"Melodrama and the Star System" is the title of the first cycle of the new cultural activity called SILENT FILM, which the Fundación Juan March will present on Friday evenings, coordinated by the film historian Román Gubern. Each month a different film will be screened, with a presentation and prior comments made by a critic or film specialist.
Presentation. 7.00 pm
Film screening. 7.30 pm
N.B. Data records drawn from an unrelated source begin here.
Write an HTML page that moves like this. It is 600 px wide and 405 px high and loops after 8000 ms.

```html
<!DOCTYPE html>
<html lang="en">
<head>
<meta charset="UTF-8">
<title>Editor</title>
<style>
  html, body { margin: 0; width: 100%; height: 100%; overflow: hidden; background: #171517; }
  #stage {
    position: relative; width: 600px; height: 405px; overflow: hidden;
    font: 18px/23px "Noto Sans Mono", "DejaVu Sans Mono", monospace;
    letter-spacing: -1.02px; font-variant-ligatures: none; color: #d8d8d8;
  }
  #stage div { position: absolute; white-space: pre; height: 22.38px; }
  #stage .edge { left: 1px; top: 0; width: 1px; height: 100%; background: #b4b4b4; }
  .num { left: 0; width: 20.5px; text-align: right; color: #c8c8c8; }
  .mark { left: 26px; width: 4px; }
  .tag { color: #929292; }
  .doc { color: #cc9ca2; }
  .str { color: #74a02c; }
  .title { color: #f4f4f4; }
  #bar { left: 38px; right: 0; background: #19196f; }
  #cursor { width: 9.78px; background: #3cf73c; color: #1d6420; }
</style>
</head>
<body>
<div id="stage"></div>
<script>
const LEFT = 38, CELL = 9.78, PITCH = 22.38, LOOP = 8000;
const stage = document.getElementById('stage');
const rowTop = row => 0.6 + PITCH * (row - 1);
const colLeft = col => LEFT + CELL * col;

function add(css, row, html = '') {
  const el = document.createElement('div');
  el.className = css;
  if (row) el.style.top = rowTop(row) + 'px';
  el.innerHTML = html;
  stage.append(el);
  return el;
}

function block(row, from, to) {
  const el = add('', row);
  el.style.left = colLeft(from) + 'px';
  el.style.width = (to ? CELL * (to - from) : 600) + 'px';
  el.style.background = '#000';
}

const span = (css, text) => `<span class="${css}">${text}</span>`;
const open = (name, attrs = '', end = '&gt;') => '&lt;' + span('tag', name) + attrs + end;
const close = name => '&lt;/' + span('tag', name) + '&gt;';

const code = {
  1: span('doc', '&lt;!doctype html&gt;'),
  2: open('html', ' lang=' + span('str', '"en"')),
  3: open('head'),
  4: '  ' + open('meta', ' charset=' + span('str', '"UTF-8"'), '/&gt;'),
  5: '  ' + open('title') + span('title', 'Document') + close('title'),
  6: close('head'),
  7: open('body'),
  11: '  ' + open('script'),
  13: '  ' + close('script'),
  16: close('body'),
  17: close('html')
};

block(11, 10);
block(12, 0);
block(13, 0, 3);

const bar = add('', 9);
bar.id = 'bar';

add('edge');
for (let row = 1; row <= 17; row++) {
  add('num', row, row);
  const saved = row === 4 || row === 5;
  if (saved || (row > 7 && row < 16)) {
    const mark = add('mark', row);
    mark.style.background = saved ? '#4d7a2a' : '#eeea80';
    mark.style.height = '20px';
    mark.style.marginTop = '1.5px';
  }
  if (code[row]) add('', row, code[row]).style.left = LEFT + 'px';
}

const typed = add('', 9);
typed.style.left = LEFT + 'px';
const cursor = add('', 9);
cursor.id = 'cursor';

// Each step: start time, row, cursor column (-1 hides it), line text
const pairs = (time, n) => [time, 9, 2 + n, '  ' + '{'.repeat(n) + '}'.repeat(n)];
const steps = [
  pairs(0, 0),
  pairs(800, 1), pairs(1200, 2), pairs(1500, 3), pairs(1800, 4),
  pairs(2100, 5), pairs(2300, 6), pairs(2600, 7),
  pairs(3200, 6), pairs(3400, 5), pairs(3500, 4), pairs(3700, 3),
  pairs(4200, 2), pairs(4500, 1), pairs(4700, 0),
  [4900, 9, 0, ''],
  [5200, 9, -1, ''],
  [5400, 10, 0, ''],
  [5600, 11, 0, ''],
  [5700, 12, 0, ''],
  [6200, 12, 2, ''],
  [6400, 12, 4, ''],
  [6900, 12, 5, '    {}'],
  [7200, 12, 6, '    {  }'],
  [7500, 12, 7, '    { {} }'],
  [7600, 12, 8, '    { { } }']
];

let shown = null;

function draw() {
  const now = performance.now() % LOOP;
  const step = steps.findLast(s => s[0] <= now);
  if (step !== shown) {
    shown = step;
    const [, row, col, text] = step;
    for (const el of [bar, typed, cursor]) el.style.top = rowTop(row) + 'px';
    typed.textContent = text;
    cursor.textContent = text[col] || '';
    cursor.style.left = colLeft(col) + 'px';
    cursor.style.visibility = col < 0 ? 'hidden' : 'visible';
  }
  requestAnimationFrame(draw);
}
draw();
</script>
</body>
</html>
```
Film created its visual language during its period as a silent art, which lasted approximately three decades. In this period, the backbone of the grammar of images in movement was created, which became enormously popular, although the competition posed by radio forced this visual artform to adopt a soundtrack around 1930. And one of the genres that most galvanized the masses was melodrama, a genre that was directly derived from the romantic novel and theatre, with its dramatisation of passionate love and heartbreak. Melodrama films were often set as turbulent love affairs and used the magnetic photogenic qualities drawn out of close ups of the faces of actors, the backbone of the star system. The screen became mesmorising, allowing audiences to daydream. The absorbed gathering of the masses in front of the screen, in close emotional communication with its images, has sometimes been compared to the attitude of the faithful in a cathedral. But for parishioners, there was no mystic communion in the close ups of the actors’ faces, pillars of the mythogenisis of the star system. The close up enabled each spectator to sit twenty centimetres away from the face of their best-loved and most admired actor. And that dream, which became a figurative presence over an enormous area, allowed audiences to become virtually immersed in a fascinating world.
This film cycle, titled "Melodrama and the Star System", consists of the following seven classic North-American silent films, listed in chronological order: The Four Horsemen of the Apocalypse (1921), The Temptress (1926), Flesh and the Devil (1927), Breaking Dawn (1927), Seventh Heaven (1927), Our Dancing Daughters (1928) and Queen Kelly (1928).